The line containing "41px; height: 89px;" marks where to begin. Write out that line and every line after it exactly, through the last line below.

Content starts

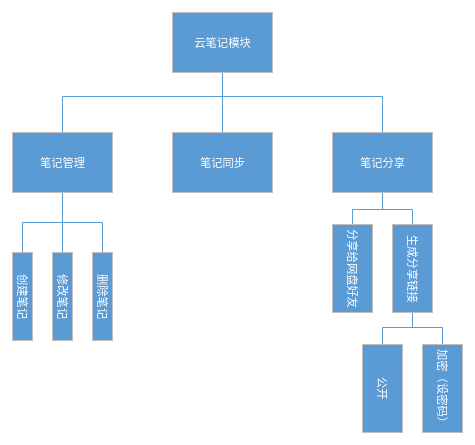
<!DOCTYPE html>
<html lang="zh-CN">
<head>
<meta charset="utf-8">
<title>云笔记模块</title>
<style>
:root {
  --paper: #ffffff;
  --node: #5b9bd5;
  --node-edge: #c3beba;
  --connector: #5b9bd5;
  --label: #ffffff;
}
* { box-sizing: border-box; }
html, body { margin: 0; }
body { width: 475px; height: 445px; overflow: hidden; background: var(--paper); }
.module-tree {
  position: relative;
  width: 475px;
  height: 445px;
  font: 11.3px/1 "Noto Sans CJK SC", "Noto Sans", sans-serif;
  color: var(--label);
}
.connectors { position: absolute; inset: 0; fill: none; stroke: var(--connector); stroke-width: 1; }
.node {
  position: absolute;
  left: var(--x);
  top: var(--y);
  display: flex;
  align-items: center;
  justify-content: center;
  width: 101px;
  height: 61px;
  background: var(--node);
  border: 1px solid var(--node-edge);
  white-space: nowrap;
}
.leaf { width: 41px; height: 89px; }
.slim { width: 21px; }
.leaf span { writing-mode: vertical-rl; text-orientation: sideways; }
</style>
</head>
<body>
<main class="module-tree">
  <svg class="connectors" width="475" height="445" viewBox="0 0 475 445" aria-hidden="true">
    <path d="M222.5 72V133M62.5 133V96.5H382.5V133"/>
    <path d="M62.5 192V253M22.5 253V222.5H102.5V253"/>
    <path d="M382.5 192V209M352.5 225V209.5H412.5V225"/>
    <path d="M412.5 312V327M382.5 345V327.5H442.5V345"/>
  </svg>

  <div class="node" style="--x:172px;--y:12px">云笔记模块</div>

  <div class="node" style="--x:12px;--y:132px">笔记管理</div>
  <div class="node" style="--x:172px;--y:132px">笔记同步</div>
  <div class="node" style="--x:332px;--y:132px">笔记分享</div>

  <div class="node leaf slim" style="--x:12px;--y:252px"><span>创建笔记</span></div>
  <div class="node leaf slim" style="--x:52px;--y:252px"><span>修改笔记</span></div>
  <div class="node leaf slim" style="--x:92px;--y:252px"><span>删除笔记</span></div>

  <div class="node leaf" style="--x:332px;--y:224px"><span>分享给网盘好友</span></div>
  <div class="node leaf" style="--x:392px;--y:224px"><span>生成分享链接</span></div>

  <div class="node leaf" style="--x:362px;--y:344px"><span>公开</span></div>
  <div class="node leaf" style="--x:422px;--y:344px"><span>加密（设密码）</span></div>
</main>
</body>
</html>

Content ends

Response below:
.leaf { width: 41px; height: 89px; }
.slim { width: 21px; }
.leaf span { writing-mode: vertical-rl; text-orientation: sideways; }
</style>
</head>
<body>
<main class="module-tree">
  <svg class="connectors" width="475" height="445" viewBox="0 0 475 445" aria-hidden="true">
    <path d="M222.5 72V133M62.5 133V96.5H382.5V133"/>
    <path d="M62.5 192V253M22.5 253V222.5H102.5V253"/>
    <path d="M382.5 192V209M352.5 225V209.5H412.5V225"/>
    <path d="M412.5 312V327M382.5 345V327.5H442.5V345"/>
  </svg>

  <div class="node" style="--x:172px;--y:12px">云笔记模块</div>

  <div class="node" style="--x:12px;--y:132px">笔记管理</div>
  <div class="node" style="--x:172px;--y:132px">笔记同步</div>
  <div class="node" style="--x:332px;--y:132px">笔记分享</div>

  <div class="node leaf slim" style="--x:12px;--y:252px"><span>创建笔记</span></div>
  <div class="node leaf slim" style="--x:52px;--y:252px"><span>修改笔记</span></div>
  <div class="node leaf slim" style="--x:92px;--y:252px"><span>删除笔记</span></div>

  <div class="node leaf" style="--x:332px;--y:224px"><span>分享给网盘好友</span></div>
  <div class="node leaf" style="--x:392px;--y:224px"><span>生成分享链接</span></div>

  <div class="node leaf" style="--x:362px;--y:344px"><span>公开</span></div>
  <div class="node leaf" style="--x:422px;--y:344px"><span>加密（设密码）</span></div>
</main>
</body>
</html>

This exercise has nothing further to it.